Hardwood trees are categorized as having broad leaves, produce fruit or nuts, are mostly deciduous and go dormant in the winter. Some species you might find on yours or your neighbor’s property include Oaks, Maple, Ash, Hickory, Walnut and Quaking Aspen.

Here in Virginia most all hardwood trees this time of year are dormant and appear devoid of any signs of life from a distance. But if one looks closely the signs of life are there. The most noticeable of them is the presence of small leaf buds at the ends of the tree’s branches. Intact healthy-looking bark without any sign of fungus and limbs that are limber and green on the inside are additional signs the tree is alive.

Trees in general but especially hardwood trees growing in any specific place can tell us a lot about the soil, climate, health, and other environmental conditions of the area.

Their role in the environment’s ecosystem is especially important. Many woodland plants and fungus rely on them for their very existence. Hardwood trees are primary in providing food, shelter and nesting sites for wildlife. Some woodland critters we all take for granted like the Deer, Opossum, Squirrel, Racoon, Bear, Owl, Turkey, and Bats just to name a few would be extremely hard pressed to survive without our hardwood mixed forests. Although many are considered ‘pests’ by society today, they are all especially important to the balance in the circle of life.

Hardwood trees also collect and store carbon from the atmosphere. They stabilize river and stream banks and reduce soil erosion. These are all important to the health of Virginia estuaries.

Many of us take advantage of the beautiful hardwood mixed forests to enjoy recreational activities like hiking, hunting, fishing and bird watching. Most of these activities do not exist in Pine monocultures.

I hope that I may have sparked an interest within you to look closer at the sometimes not-so-obvious beauty of the old growth hardwoods in the landscape.

For more information on and tips for identifying hardwood trees you can visit Virginia’s Department of Forestry at
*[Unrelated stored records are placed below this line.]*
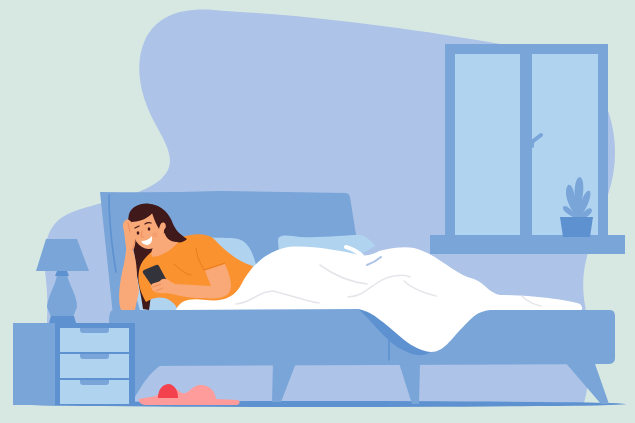
<!DOCTYPE html>
<html lang="en">
<head>
<meta charset="utf-8">
<title>Woman in bed with her phone</title>
<style>
:root {
  --mint: #d7e8e3;
  --haze: #adc3e7;
  --blue: #79a5d8;
  --deep: #5d91d0;
  --sky: #b0d3f0;
  --white: #ffffff;
  --crease: #e4e6ea;
  --skin: #f9a877;
  --skin-shade: #ee8f5f;
  --hair: #40191a;
  --shirt: #fb9230;
  --shirt-shade: #e87c1f;
  --phone: #33333b;
  --pink: #fd9c9b;
  --red: #f4414e;
}
html, body { margin: 0; overflow: hidden; }
body { width: 635px; height: 423px; background: var(--mint); }
svg { display: block; }
.haze { fill: var(--haze); }
.blue { fill: var(--blue); }
.deep { fill: var(--deep); }
.sky { fill: var(--sky); }
.white { fill: var(--white); }
.skin { fill: var(--skin); }
.hair { fill: var(--hair); }
.shirt { fill: var(--shirt); }
.phone { fill: var(--phone); }
.pink { fill: var(--pink); }
.red { fill: var(--red); }
.line { fill: none; stroke-linecap: round; stroke-linejoin: round; }
.deep-line { stroke: var(--deep); stroke-width: 1.6; }
.crease { stroke: var(--crease); stroke-width: 1.6; }
.skin-line { stroke: var(--skin-shade); stroke-width: 1; }
.shirt-line { stroke: var(--shirt-shade); stroke-width: 1; }
.hair-line { stroke: var(--hair); stroke-width: 1.3; }
</style>
</head>
<body>
<svg width="635" height="423" viewBox="0 0 635 423" role="img" aria-label="A smiling woman lies in bed looking at her phone">
  <defs>
    <g id="drawer">
      <rect class="sky" width="69" height="24"/>
      <path class="blue" d="M20 0H49V2Q49 5 46 5H23Q20 5 20 2Z"/>
    </g>
  </defs>

  <rect width="635" height="423" fill="var(--mint)"/>
  <path id="backdrop" class="haze" d="M48 403C40 360 51 325 46 280C41 240 49 220 75 211C103 201 139 197 160 180C176 166 171 152 157 127C141 99 133 67 145 40C158 12 188 6 225 11C320 16 420 30 500 44L607 108C617 135 618 165 608 195C597 235 577 260 585 305C590 340 592 375 584 403Z"/>

  <g id="window">
    <rect class="blue" x="445" y="44" width="163" height="193"/>
    <rect class="sky" x="455" y="54" width="65" height="181"/>
    <rect class="sky" x="532" y="54" width="66" height="181"/>
    <path class="line" d="M532 146V142L541 135" stroke="var(--blue)" stroke-width="4"/>
    <rect class="blue" x="430" y="235" width="195" height="19"/>
    <g id="plant">
      <path class="blue" d="M573 217C567 214 562 210 563 207C565 204 570 208 573 212C566 201 564 190 568 185C573 183 575 196 576 206C573 193 575 177 580 177C585 179 584 196 580 207C582 198 586 189 590 191C592 196 587 207 583 213C587 208 591 207 592 210C592 214 587 217 583 219Z"/>
      <path class="deep" d="M560 217H593L590 237H563Z"/>
    </g>
  </g>

  <ellipse id="floor" class="deep" cx="320" cy="404" rx="306" ry="3"/>

  <g id="bed-frame">
    <path class="blue" d="M100 192Q160 193 220 191L345 193Q349 193 350 197L360 260V315H113Z"/>
    <path class="line deep-line" d="M109 195Q109 230 116 272"/>
    <path class="sky" d="M205 237C220 239 235 236 243 241C251 247 254 257 257 268H205Z"/>
    <path class="sky" d="M278 240C279 233 290 236 300 237C325 238 345 235 360 235C370 237 377 247 382 257L282 262Q278 252 278 240Z"/>
    <path class="sky" d="M131 276C145 280 165 283 176 295L180 311H140Z"/>
  </g>

  <g id="bed-base">
    <path class="blue" d="M134 363H164Q149 372 138 392L134 398Z"/>
    <path class="blue" d="M273 363H296L281 402H272Z"/>
    <path class="blue" d="M399 363H420L419 404H412Z"/>
    <path class="blue" d="M564 361H594L609 404H601Z"/>
    <path class="blue" d="M113 310H610Q615 310 615 316V358Q615 364 608 364L134 366L109 322Q109 310 113 310Z"/>
    <path class="line deep-line" d="M389 325V360" stroke-width="2"/>
  </g>

  <g id="woman">
    <path id="hair-back" class="hair" d="M129 222C126 208 138 203 149 204C163 205 170 215 173 224C177 233 183 236 187 239L176 252L146 262C151 274 152 294 149 310L143 309C141 292 136 276 135 258Z"/>
    <path id="torso" class="shirt" d="M139 271C141 257 157 245 180 238C193 233 207 233 214 239C226 252 239 262 253 266L244 286L228 301L186 302L178 310C172 297 159 294 146 302C140 292 137 281 139 271Z"/>
    <path id="neck" class="skin" d="M156 238L168 231C170 237 173 241 178 242C172 250 162 256 153 257C149 254 153 249 156 238Z"/>
    <path id="prop-arm" class="skin" d="M124 230C121 224 125 218 130 220L136 235L133 250C136 259 137 268 137 278L139 291L135 310H121C117 300 120 280 124 264C126 251 128 244 124 230Z"/>
    <path id="face" class="skin" d="M131 222C140 222 149 218 154 211C156 217 158 222 160 223C165 220 168 226 164 231C164 241 157 249 148 249C138 248 132 238 131 222Z"/>
    <path id="hair-front" class="hair" d="M128 221C130 207 141 202 150 204C163 206 168 214 170 222L164 222C161 222 160 225 159 229C156 224 154 219 152 213C146 219 139 222 128 221Z"/>
    <path id="hair-lock" class="hair" d="M164 230C168 223 174 231 181 235L187 239C184 242 180 243 177 242C170 242 165 238 164 230Z"/>
    <path id="hand-on-head" class="skin" d="M124 231C122 224 125 219 129 220C132 221 133 229 134 234C136 241 136 246 132 252L126 248Z"/>
    <path class="line skin-line" d="M128 223L130 232M132 250Q134 246 135 241"/>
    <g id="features">
      <path class="line hair-line" d="M135 228L139 226M145 224Q148 222 151 223"/>
      <ellipse class="hair" cx="138" cy="233" rx="1.3" ry="1.7"/>
      <ellipse class="hair" cx="149" cy="229" rx="1.3" ry="1.7"/>
      <path class="line skin-line" d="M142 231L141 237L144 237"/>
      <path class="white" d="M141 241Q148 241 152 236Q153 243 148 245Q143 245 141 241Z"/>
      <circle cx="155" cy="235" r="2.5" fill="var(--skin-shade)" opacity=".35"/>
    </g>
    <path id="phone-arm" class="skin" d="M203 266L224 262C229 273 233 284 230 291C226 301 207 298 196 298C181 297 174 294 166 293C157 294 151 291 152 287L158 283L162 279C166 277 169 281 175 284L211 286Z"/>
    <path id="sleeve" class="shirt" d="M196 246C205 235 214 238 219 249L225 264L204 271C199 263 195 255 196 246Z"/>
    <path class="line shirt-line" d="M204 270L225 263M196 248Q197 259 204 270M174 264Q184 274 191 275"/>
    <path id="phone" class="phone" d="M144 270L156 265Q158 264 159 266L166 279Q167 281 165 282L155 287Q153 288 152 286L143 273Q142 271 144 270Z"/>
    <path id="fingers" class="skin" d="M151 287C150 283 156 283 160 281C163 277 168 279 169 283L166 292L156 292Q152 291 151 287Z"/>
    <path class="line skin-line" d="M153 287L161 284M156 291L163 288"/>
  </g>

  <g id="blanket">
    <path class="deep" d="M358 309C374 322 386 343 405 351C414 356 425 357 432 351L440 330L400 309Z"/>
    <path class="white" d="M176 310C180 299 192 298 206 300C222 302 234 298 241 285C250 267 266 251 288 247C310 245 337 250 360 255C377 252 397 245 414 248C438 254 453 274 474 279C486 284 489 293 500 295C525 295 565 299 580 304Q584 308 581 310H494C477 310 472 318 462 328C451 339 444 352 431 352C410 350 397 332 380 320C373 314 367 311 358 309Z"/>
    <path class="line crease" d="M236 304C252 303 258 291 273 291C290 295 305 301 319 303M320 265C335 276 350 282 367 284M348 297C366 297 374 279 394 276Q405 274 410 277M404 281C411 288 424 293 436 296M522 296Q530 304 541 306"/>
    <path class="line" d="M367 265Q375 262 381 257" stroke="var(--haze)" stroke-width="2"/>
    <path class="haze" d="M360 255Q371 257 382 249L375 246Z"/>
    <path class="line" d="M346 247Q356 250 362 256" stroke="var(--white)" stroke-width="4"/>
  </g>

  <g id="nightstand">
    <rect class="blue" x="13" y="323" width="44" height="82"/>
    <rect class="deep" x="55" y="323" width="80" height="82"/>
    <use href="#drawer" x="60" y="328"/>
    <use href="#drawer" x="60" y="354"/>
    <use href="#drawer" x="60" y="380"/>
  </g>

  <g id="lamp">
    <path class="deep" d="M58 270H66V277H58Z"/>
    <path class="blue" d="M46 239H77L89 271H36Z"/>
    <path class="blue" d="M57 275H67C70 287 77 295 77 307L73 317H51L47 307C48 295 55 287 57 275Z"/>
    <path class="deep" d="M57 271H67L69 276H55ZM51 316H74L76 323H49Z"/>
  </g>

  <g id="slippers">
    <path class="pink" d="M139 399C146 397 154 398 159 394C164 385 174 386 180 392C187 397 190 387 199 385C209 384 215 391 216 399L238 400Q242 403 237 405H145Q138 404 139 399Z"/>
    <path class="red" d="M158 398C158 389 163 384 169 384C175 385 178 391 178 398Z"/>
  </g>
</svg>
</body>
</html>
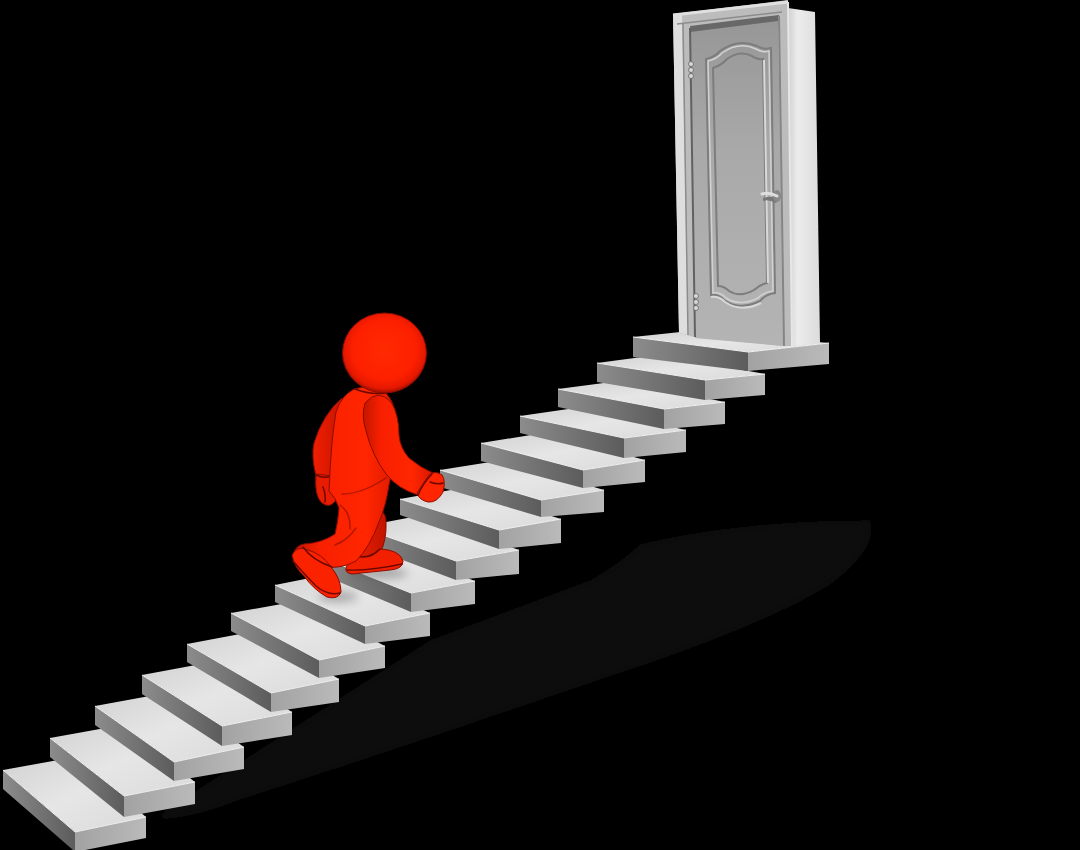
<!DOCTYPE html>
<html lang="en">
<head>
<meta charset="utf-8">
<title>Stairs to the door</title>
<style>
:root{--night:#000;--shade:#080808;--red:#ff2200;--red-deep:#a80f00;--line:#6d0800;--tread:#e4e4e4;--end:#aeaeae;--front:#6f6f6f;--frame:#bcbcbc;--door:#a9a9a9;--groove:#7d7d7d;--light:#d2d2d2}
html,body{margin:0;background:var(--night);overflow:hidden}
svg{display:block;width:1080px;height:850px}
.tread{fill:url(#treadFill)}
.end{fill:url(#endFill)}
.front{fill:url(#frontFill)}
.edges{fill:none;stroke:#f4f4f4;stroke-width:1}
.seam{fill:none;stroke:var(--line);stroke-width:1.5;stroke-linecap:round}
.groove{fill:none;stroke:var(--groove);stroke-width:2}
.ridge{fill:none;stroke:var(--light);stroke-width:1.5}
</style>
</head>
<body>
<svg viewBox="0 0 1080 850" role="img" aria-label="Red figure climbing floating stairs to a closed door">
<defs>
<linearGradient id="treadFill" x1="0" y1="0" x2="1" y2="1"><stop offset="0" stop-color="#d2d2d2"/><stop offset=".5" stop-color="#e6e6e6"/><stop offset="1" stop-color="#dadada"/></linearGradient>
<linearGradient id="endFill" x1="0" y1="0" x2="1" y2="0"><stop offset="0" stop-color="#a2a2a2"/><stop offset="1" stop-color="#bababa"/></linearGradient>
<linearGradient id="frontFill" x1="0" y1="0" x2="1" y2="0"><stop offset="0" stop-color="#8c8c8c"/><stop offset="1" stop-color="#5c5c5c"/></linearGradient>
<linearGradient id="doorFill" x1="0" y1="0" x2="0" y2="1"><stop offset="0" stop-color="#979797"/><stop offset=".4" stop-color="#a9a9a9"/><stop offset="1" stop-color="#b4b4b4"/></linearGradient>
<linearGradient id="jambFill" x1="0" y1="0" x2="1" y2="0"><stop offset="0" stop-color="#d0d0d0"/><stop offset=".3" stop-color="#ececec"/><stop offset="1" stop-color="#dcdcdc"/></linearGradient>
<radialGradient id="headFill" cx=".5" cy=".46" r=".54"><stop offset="0" stop-color="#ff2a00"/><stop offset=".7" stop-color="#fd2000"/><stop offset=".9" stop-color="#e41800"/><stop offset="1" stop-color="#9c0e00"/></radialGradient>
<linearGradient id="bodyFill" x1="0" y1="0" x2="1" y2="0"><stop offset="0" stop-color="#c31500"/><stop offset=".25" stop-color="#f82000"/><stop offset=".7" stop-color="#ff2600"/><stop offset="1" stop-color="#d91800"/></linearGradient>
<linearGradient id="farFill" x1="0" y1="0" x2="1" y2="0"><stop offset="0" stop-color="#f21e00"/><stop offset="1" stop-color="#c01400"/></linearGradient>
<filter id="soft" x="-20%" y="-20%" width="140%" height="140%"><feGaussianBlur stdDeviation="5"/></filter>
</defs>

<rect width="1080" height="850" fill="#000"/>
<path id="floor-shadow" filter="url(#soft)" fill="#080808" d="M150 820 L430 640 L590 580 Q622 562 640 544 Q740 520 870 520 Q880 548 830 585 Q760 628 600 680 Q380 755 240 800 Q190 820 150 820Z"/>

<g id="stairs">
<g><path class="tread" d="M3 770 75 757 146 817 75 832Z"/><path class="front" d="M3 770 75 832V850H73L3 789Z"/><path class="end" d="M75 832 146 817V838L75 852Z"/><path class="edges" d="M3 770 75 832 146 817"/></g>
<g><path class="tread" d="M50 738 122 725 195 782 124 796Z"/><path class="front" d="M50 738 124 796V817L50 757Z"/><path class="end" d="M124 796 195 782V804L124 817Z"/><path class="edges" d="M50 738 124 796 195 782"/></g>
<g><path class="tread" d="M95 706 166 693 244 747 174 762Z"/><path class="front" d="M95 706 174 762V781L95 725Z"/><path class="end" d="M174 762 244 747V769L174 781Z"/><path class="edges" d="M95 706 174 762 244 747"/></g>
<g><path class="tread" d="M142 675 212 662 292 712 222 726Z"/><path class="front" d="M142 675 222 726V746L142 694Z"/><path class="end" d="M222 726 292 712V735L222 746Z"/><path class="edges" d="M142 675 222 726 292 712"/></g>
<g><path class="tread" d="M187 644 256 631 339 679 271 693Z"/><path class="front" d="M187 644 271 693V712L187 662Z"/><path class="end" d="M271 693 339 679V702L271 712Z"/><path class="edges" d="M187 644 271 693 339 679"/></g>
<g><path class="tread" d="M231 613 298 601 385 646 319 660Z"/><path class="front" d="M231 613 319 660V678L231 631Z"/><path class="end" d="M319 660 385 646V668L319 678Z"/><path class="edges" d="M231 613 319 660 385 646"/></g>
<g><path class="tread" d="M275 585 340 572 430 613 365 626Z"/><path class="front" d="M275 585 365 626V644L275 602Z"/><path class="end" d="M365 626 430 613V636L365 644Z"/><path class="edges" d="M275 585 365 626 430 613"/></g>
<g><path class="tread" d="M318 556 382 544 475 581 411 593Z"/><path class="front" d="M318 556 411 593V612L318 573Z"/><path class="end" d="M411 593 475 581V604L411 612Z"/><path class="edges" d="M318 556 411 593 475 581"/></g>
<g><path class="tread" d="M360 527 423 515 519 550 456 561Z"/><path class="front" d="M360 527 456 561V580L360 544Z"/><path class="end" d="M456 561 519 550V574L456 580Z"/><path class="edges" d="M360 527 456 561 519 550"/></g>
<g><path class="tread" d="M400 499 462 488 561 519 499 530Z"/><path class="front" d="M400 499 499 530V549L400 515Z"/><path class="end" d="M499 530 561 519V543L499 549Z"/><path class="edges" d="M400 499 499 530 561 519"/></g>
<g><path class="tread" d="M440 470 503 460 604 490 541 500Z"/><path class="front" d="M440 470 541 500V517L440 487Z"/><path class="end" d="M541 500 604 490V512L541 517Z"/><path class="edges" d="M440 470 541 500 604 490"/></g>
<g><path class="tread" d="M481 443 543 433 645 460 583 470Z"/><path class="front" d="M481 443 583 470V488L481 461Z"/><path class="end" d="M583 470 645 460V482L583 488Z"/><path class="edges" d="M481 443 583 470 645 460"/></g>
<g><path class="tread" d="M520 416 582 407 686 430 624 438Z"/><path class="front" d="M520 416 624 438V458L520 433Z"/><path class="end" d="M624 438 686 430V452L624 458Z"/><path class="edges" d="M520 416 624 438 686 430"/></g>
<g><path class="tread" d="M558 389 619 381 725 402 664 409Z"/><path class="front" d="M558 389 664 409V429L558 407Z"/><path class="end" d="M664 409 725 402V424L664 429Z"/><path class="edges" d="M558 389 664 409 725 402"/></g>
<g><path class="tread" d="M597 363 657 355 765 374 705 380Z"/><path class="front" d="M597 363 705 380V400L597 382Z"/><path class="end" d="M705 380 765 374V395L705 400Z"/><path class="edges" d="M597 363 705 380 765 374"/></g>
<g id="landing"><path class="tread" d="M633 337 690 331 829 343 748 352Z"/><path class="front" d="M633 337 748 352V371L633 357Z"/><path class="end" d="M748 352 829 343V364L748 371Z"/><path class="edges" d="M633 337 748 352 829 343"/></g>
</g>

<g id="doorway">
<polygon fill="url(#jambFill)" points="788,8 815,12 820,343 792,346"/>
<polygon fill="#bcbcbc" points="673,14 788,0 792,346 783,346 694,337 679,333"/>
<polygon fill="#dedede" points="673,14 682,13 688,335 679,333"/>
<path fill="none" stroke="#8c8c8c" stroke-width="1.5" d="M683 24 688 335M677 24 782 12"/>
<polygon fill="#686868" points="690,26 779,15 780,22 691,34"/>
<polygon fill="url(#doorFill)" points="690,32 778,21 783,346 695,338"/>
<path fill="none" stroke="#616161" stroke-width="2" d="M690 28 695 337"/>
<path fill="none" stroke="#e0e0e0" stroke-width="3" d="M673 15 788 2"/>
<path fill="none" stroke="#858585" stroke-width="2" d="M779 16 784 346"/>
<path fill="none" stroke="#e6e6e6" stroke-width="2" d="M788 2 792 346"/>
<g id="door-panel">
<path class="groove" d="M706 59 Q715 57 720 51 Q738 38 757 46 Q763 50 771 48 L775 293 Q766 294 760 301 Q740 311 724 300 Q718 294 711 295Z"/>
<path class="ridge" d="M708 61 Q717 59 722 53 Q739 41 756 49 Q763 53 769 51 L773 291 Q764 292 758 298 Q740 307 726 298 Q720 292 713 293Z"/>
<path class="groove" d="M713 68 Q722 65 727 59 Q740 50 752 56 Q757 60 763 59 L767 283 Q759 285 754 290 Q740 298 729 291 Q724 286 718 286Z"/>
<path fill="none" stroke="#d8d8d8" stroke-width="2" d="M764 60 768 283M711 297Q719 296 725 302Q741 313 761 303"/>
</g>
<g id="hinges" fill="#d8d8d8" stroke="#666" stroke-width=".8"><circle cx="691" cy="64" r="2.5"/><circle cx="691" cy="70" r="2.5"/><circle cx="691" cy="76" r="2.5"/><circle cx="696" cy="296" r="2.5"/><circle cx="696" cy="302" r="2.5"/><circle cx="696" cy="308" r="2.5"/></g>
<g id="handle"><path fill="#777" d="M763 198 Q773 195 779 199 L776 203 Q768 199 763 201Z"/><ellipse cx="777" cy="196" rx="4" ry="6" fill="#888"/><path fill="none" stroke="#dedede" stroke-width="3" stroke-linecap="round" d="M762 194 Q769 192 777 196"/></g>
</g>

<g id="contact-shadows" fill="#555" opacity=".45" filter="url(#soft)"><ellipse cx="378" cy="573" rx="30" ry="6"/><ellipse cx="338" cy="597" rx="20" ry="5"/></g>

<g id="climber" stroke="#8c0c00" stroke-width="1">
<g id="far-arm">
<path fill="url(#farFill)" d="M342 398 Q323 414 314 443 Q311 456 316 476 L330 478 Q336 450 346 430Z"/>
<path fill="#e81c00" d="M316 474 Q314 496 322 503 Q330 509 336 500 L332 476Z"/>
<path class="seam" d="M316 475 Q324 479 331 476M323 487 Q326 495 325 502"/>
</g>
<g id="far-leg">
<path fill="url(#farFill)" d="M364 510 Q386 505 386 522 Q387 540 379 556 L355 560 Q350 540 364 510Z"/>
<path fill="#f32000" d="M357 555 Q366 560 380 549 Q400 550 403 561 Q403 569 390 570 L352 574 Q345 573 346 568 Q349 558 357 555Z"/>
<path class="seam" d="M347 570 Q370 571 402 564M356 556 Q370 560 380 549"/>
</g>
<path id="suit" fill="url(#bodyFill)" d="M354 389 Q371 384 386 393 Q399 407 398 440 Q394 464 389 485 Q386 506 379 522 Q370 547 356 561 Q341 569 326 567 Q308 565 294 552 Q297 545 304 544 Q322 543 335 534 Q338 522 339 508 Q336 498 329 491 Q331 440 336 412 Q341 396 354 389Z"/>
<g id="near-foot">
<path fill="#fb2200" d="M292 555 Q297 546 305 549 Q323 554 331 567 Q341 579 341 592 Q338 600 327 597 Q313 589 304 576 Q294 567 292 555Z"/>
<path class="seam" d="M293 561 Q305 575 316 586 Q328 596 340 593M303 547 Q312 560 332 567"/>
</g>
<path class="seam" opacity=".5" d="M342 494 Q362 494 386 478M356 528 Q348 540 335 545M340 505 Q351 513 350 529"/>
<g id="near-arm">
<path fill="url(#bodyFill)" d="M365 403 Q378 388 391 402 Q399 415 399 435 Q400 448 409 458 Q421 468 433 473 Q425 483 418 495 Q398 489 386 474 Q372 455 366 431 Q361 416 365 403Z"/>
<path fill="#ff2500" d="M429 475 Q435 470 442 475 Q446 481 443 492 Q437 503 428 502 Q419 500 417 493Z"/>
<path class="seam" d="M432 474 Q423 483 418 495M430 482 Q438 485 443 483"/>
</g>
<path class="seam" d="M355 389 Q370 395 386 393"/>
<ellipse id="head" cx="384.5" cy="353" rx="42" ry="40" fill="url(#headFill)"/>
</g>
</svg>
</body>
</html>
Dawn Conrad is a Virginia Cooperative Extension Master Gardener, Herbal enthusiast, Writer and Fiber Artist. She can be contacted at dawn@mygardenmuse. com.